The grille is from a Chevrolet, the headlamps from Jaguar, the interiors of a Hyundai, the suspension borrowed from Mercedes and the engine copied from Ford and you have a Chinese car at half the price of all these cars.
This lack of ingenuity has started to hurt local brands such as Chery, Geely and BYD in China, with their share in the domestic market slipping to below 30% this year. At the same time the prospects of them going big in overseas markets remain as bleak as ever.
"I do not believe the local cars are world class yet but they are learning and improving," said John Edwards, global brand director, Land Rover. "In times to come some of them would be able to export to developed markets and make a name for themselves. Maybe in a decade or so."
While China remains firmly in the driver's seat as far as its market size is concerned, the heat is on its local brands to catch up with foreign carmakers. Traditionally, global heavyweights like VW, GM, Ford, Toyota, Nissan, Hyundai and Honda have concentrated on the big spender's fetish for sedans and SUVs leaving the budget category of small cars for the local brands. But now, even they are bringing in low-cost compact cars threatening the future of local companies.
"It is our top prority to make sure we don't fail under pressure," said Li Shufu,co-chairman, Zhejiang Geely Holding Group in an interview last month.

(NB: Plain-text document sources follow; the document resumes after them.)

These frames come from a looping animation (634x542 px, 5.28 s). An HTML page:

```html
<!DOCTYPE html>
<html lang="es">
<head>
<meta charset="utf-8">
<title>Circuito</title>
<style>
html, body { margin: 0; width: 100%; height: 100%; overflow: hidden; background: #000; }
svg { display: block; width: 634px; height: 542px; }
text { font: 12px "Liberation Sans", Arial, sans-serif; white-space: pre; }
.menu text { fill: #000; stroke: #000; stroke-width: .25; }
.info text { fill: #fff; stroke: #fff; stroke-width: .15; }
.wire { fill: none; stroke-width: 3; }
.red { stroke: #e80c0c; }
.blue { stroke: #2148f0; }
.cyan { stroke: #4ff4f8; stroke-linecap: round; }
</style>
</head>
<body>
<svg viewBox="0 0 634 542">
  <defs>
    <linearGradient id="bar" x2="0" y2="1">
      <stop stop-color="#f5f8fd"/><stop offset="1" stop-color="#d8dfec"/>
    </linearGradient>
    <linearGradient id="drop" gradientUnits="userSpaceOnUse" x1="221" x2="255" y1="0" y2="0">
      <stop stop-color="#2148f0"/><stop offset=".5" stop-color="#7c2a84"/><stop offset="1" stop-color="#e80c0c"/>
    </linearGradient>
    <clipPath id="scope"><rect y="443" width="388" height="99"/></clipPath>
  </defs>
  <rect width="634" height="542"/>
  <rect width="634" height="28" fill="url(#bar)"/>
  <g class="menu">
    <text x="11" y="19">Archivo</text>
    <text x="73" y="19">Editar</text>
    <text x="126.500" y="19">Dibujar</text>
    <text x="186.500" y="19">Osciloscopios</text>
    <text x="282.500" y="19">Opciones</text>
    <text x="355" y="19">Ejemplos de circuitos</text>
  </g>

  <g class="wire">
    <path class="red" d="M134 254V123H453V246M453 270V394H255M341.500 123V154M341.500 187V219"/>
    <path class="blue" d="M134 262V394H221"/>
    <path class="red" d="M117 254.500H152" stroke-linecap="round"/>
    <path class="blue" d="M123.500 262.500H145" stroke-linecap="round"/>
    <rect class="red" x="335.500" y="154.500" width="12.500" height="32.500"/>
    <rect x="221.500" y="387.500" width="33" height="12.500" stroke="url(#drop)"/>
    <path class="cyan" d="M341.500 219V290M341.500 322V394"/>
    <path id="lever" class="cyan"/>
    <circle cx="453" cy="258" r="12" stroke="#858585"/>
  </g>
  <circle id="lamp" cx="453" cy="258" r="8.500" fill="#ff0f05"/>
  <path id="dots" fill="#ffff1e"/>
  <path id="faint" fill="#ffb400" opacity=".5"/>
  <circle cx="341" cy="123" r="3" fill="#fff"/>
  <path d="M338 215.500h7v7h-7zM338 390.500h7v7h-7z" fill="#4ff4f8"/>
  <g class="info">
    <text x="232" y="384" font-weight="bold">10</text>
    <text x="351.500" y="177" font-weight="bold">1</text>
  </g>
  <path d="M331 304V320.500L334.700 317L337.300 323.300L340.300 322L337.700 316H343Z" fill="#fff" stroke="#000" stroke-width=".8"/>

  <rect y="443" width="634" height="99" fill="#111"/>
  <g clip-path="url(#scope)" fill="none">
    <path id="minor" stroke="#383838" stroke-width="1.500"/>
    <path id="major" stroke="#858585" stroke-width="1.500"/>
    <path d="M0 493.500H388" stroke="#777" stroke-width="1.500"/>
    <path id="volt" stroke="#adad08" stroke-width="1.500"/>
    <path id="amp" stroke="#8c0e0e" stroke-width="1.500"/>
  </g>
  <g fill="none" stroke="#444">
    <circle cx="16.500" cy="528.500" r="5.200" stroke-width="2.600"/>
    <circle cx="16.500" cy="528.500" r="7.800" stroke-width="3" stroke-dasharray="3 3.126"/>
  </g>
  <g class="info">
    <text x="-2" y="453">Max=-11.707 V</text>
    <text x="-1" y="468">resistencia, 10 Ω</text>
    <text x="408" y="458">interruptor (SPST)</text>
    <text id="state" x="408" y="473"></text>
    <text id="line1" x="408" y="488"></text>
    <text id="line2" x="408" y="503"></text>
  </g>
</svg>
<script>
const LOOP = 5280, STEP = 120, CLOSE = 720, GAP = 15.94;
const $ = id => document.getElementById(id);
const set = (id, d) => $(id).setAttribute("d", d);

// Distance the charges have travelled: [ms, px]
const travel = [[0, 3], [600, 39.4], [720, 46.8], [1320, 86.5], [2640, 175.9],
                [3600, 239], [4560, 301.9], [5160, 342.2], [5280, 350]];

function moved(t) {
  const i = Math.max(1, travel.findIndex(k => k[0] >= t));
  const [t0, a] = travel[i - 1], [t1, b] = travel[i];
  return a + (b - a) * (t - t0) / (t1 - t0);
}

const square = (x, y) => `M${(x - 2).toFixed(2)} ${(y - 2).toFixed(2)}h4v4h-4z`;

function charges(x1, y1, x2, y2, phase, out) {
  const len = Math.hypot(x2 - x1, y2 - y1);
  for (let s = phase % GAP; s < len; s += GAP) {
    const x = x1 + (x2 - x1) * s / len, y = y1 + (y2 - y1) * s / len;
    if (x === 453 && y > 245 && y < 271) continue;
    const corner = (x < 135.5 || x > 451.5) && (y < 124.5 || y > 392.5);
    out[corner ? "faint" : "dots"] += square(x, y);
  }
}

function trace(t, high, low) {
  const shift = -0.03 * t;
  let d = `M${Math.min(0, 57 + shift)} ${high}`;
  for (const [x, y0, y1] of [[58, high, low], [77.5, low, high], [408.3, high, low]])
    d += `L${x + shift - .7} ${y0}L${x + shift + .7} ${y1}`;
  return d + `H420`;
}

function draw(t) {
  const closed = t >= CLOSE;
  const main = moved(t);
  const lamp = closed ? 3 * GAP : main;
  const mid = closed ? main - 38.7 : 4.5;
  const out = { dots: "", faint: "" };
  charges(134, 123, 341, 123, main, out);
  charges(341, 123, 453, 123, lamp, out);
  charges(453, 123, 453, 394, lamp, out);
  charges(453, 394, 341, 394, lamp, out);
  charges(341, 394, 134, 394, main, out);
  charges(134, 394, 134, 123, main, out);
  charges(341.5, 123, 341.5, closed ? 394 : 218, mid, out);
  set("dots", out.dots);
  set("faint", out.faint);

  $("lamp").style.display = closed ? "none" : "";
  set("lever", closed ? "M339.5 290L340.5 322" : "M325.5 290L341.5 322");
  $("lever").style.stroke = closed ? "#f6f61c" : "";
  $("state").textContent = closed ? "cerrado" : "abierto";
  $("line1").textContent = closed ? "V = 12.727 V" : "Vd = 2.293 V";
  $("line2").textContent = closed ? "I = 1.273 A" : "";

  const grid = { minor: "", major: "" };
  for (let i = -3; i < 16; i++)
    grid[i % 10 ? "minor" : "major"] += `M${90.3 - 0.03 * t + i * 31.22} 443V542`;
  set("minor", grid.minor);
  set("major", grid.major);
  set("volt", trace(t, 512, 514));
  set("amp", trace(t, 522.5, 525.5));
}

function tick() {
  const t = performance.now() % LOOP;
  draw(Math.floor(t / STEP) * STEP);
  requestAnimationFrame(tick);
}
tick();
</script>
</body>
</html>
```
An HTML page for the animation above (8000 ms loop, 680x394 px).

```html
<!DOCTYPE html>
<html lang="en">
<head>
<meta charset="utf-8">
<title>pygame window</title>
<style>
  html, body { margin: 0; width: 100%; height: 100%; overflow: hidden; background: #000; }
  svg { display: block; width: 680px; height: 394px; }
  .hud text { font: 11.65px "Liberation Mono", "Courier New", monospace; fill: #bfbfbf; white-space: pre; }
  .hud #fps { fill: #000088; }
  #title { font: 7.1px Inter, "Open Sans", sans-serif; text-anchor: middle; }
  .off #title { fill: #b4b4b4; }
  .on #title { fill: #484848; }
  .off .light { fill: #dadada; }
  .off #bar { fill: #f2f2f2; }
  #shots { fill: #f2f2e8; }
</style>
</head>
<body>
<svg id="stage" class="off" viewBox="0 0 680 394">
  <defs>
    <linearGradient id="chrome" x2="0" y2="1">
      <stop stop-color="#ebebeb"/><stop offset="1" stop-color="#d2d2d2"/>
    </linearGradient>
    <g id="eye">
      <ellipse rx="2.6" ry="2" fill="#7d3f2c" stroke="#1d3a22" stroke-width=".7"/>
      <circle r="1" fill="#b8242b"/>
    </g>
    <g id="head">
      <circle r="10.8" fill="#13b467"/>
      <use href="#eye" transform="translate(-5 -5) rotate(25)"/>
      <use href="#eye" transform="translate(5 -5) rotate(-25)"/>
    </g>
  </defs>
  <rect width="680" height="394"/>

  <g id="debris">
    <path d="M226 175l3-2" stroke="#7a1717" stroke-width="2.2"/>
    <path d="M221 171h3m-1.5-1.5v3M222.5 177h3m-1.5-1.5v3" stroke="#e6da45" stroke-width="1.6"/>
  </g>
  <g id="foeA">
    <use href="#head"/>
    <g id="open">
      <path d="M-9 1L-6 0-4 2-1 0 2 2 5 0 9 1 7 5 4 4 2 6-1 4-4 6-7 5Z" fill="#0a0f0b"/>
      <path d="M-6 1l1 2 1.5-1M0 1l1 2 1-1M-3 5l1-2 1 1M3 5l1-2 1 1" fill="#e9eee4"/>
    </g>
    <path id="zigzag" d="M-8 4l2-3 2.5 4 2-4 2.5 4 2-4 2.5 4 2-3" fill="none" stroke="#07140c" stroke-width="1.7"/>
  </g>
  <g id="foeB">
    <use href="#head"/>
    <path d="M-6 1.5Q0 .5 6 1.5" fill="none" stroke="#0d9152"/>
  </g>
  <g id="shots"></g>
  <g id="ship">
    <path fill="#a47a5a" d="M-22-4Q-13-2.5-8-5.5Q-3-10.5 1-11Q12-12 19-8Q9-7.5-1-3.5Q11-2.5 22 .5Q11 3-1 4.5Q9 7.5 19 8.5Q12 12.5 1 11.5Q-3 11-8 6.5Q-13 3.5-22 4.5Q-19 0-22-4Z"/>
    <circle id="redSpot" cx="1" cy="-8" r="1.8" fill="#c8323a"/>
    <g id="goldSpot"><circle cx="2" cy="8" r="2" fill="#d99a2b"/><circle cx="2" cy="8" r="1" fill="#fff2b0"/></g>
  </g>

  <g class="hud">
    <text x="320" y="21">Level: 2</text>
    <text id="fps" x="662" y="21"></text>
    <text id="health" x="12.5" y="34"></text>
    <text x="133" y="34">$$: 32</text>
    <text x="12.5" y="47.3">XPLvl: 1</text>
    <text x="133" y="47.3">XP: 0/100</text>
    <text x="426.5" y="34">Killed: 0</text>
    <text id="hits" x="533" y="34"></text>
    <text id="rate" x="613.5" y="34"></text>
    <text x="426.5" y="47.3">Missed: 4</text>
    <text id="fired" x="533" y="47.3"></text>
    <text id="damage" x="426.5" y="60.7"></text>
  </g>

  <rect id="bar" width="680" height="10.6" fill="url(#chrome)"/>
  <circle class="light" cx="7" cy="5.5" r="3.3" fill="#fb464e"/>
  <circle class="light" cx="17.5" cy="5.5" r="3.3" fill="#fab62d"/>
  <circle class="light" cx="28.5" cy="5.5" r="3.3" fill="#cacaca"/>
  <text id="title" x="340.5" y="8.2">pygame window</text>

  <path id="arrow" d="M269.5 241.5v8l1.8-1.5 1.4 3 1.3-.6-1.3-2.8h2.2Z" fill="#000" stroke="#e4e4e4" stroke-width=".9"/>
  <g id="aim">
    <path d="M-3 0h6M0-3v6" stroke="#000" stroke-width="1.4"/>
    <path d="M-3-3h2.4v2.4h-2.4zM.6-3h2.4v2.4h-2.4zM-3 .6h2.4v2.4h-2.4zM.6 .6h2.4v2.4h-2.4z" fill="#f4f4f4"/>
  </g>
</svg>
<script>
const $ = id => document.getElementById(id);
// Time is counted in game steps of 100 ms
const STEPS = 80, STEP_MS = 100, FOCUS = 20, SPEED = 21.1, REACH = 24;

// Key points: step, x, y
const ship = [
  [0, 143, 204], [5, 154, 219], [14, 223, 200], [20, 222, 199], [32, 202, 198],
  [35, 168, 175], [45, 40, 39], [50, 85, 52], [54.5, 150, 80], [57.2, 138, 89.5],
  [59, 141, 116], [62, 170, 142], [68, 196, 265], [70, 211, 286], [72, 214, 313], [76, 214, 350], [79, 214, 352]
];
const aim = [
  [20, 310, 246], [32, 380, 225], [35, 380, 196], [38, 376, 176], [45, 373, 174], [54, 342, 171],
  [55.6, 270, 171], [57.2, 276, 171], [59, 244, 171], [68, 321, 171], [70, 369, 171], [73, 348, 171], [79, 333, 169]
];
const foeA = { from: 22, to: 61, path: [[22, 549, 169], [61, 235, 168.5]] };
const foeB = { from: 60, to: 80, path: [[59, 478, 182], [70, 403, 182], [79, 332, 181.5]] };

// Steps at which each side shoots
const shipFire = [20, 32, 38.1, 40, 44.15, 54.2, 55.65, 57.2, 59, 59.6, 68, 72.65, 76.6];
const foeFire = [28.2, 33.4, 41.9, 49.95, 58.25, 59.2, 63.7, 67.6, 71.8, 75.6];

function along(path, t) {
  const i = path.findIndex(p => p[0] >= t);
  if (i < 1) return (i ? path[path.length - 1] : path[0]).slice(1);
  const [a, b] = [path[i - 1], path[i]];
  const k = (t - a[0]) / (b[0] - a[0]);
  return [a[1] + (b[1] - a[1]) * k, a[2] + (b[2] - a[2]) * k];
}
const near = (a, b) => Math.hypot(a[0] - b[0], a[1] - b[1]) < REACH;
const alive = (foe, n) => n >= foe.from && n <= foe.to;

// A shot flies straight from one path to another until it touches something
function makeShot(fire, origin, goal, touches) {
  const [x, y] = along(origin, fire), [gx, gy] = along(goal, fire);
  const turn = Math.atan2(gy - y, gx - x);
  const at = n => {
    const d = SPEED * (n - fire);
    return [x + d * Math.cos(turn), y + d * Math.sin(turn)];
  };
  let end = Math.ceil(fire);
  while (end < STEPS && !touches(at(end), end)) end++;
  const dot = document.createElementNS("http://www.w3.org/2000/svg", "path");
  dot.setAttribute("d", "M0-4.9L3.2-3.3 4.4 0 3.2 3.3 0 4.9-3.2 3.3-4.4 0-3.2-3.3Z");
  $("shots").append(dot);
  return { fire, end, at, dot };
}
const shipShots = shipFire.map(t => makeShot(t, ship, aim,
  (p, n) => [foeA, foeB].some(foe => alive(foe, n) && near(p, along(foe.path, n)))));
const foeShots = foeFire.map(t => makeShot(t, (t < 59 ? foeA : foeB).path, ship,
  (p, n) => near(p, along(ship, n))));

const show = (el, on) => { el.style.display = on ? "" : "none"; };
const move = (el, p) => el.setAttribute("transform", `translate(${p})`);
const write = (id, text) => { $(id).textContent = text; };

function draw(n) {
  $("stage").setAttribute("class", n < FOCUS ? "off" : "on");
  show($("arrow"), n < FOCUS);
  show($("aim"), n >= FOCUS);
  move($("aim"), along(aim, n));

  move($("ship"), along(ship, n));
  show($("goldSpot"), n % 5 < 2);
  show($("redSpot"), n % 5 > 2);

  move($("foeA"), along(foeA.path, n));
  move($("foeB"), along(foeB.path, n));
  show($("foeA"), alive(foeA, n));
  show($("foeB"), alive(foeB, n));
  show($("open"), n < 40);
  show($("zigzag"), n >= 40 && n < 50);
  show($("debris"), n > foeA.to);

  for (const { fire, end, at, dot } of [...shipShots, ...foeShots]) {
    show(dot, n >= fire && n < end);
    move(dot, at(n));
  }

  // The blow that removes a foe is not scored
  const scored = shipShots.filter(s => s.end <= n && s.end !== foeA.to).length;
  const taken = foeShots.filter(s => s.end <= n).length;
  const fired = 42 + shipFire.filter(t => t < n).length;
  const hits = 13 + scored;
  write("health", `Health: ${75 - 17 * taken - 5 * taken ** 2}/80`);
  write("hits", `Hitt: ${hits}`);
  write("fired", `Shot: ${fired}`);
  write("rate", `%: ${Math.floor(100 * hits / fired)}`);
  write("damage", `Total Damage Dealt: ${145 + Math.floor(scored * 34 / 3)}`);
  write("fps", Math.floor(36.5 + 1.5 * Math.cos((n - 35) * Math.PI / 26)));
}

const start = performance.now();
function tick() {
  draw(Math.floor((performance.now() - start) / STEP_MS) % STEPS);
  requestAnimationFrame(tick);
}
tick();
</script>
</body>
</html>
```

What works against these firms is that unlike Japan and Korea, China's car buyers are not as nationalistic and do not mind buying a Chevrolet Sail over a Geely or Chery.
To answer the call for technology some of them may get active in the M&A space. Geely, for example, bought Volvo in 2010, and may use some of its technologies. Others may look to do the same. All are investing in technology but have not been able to match their global counterparts.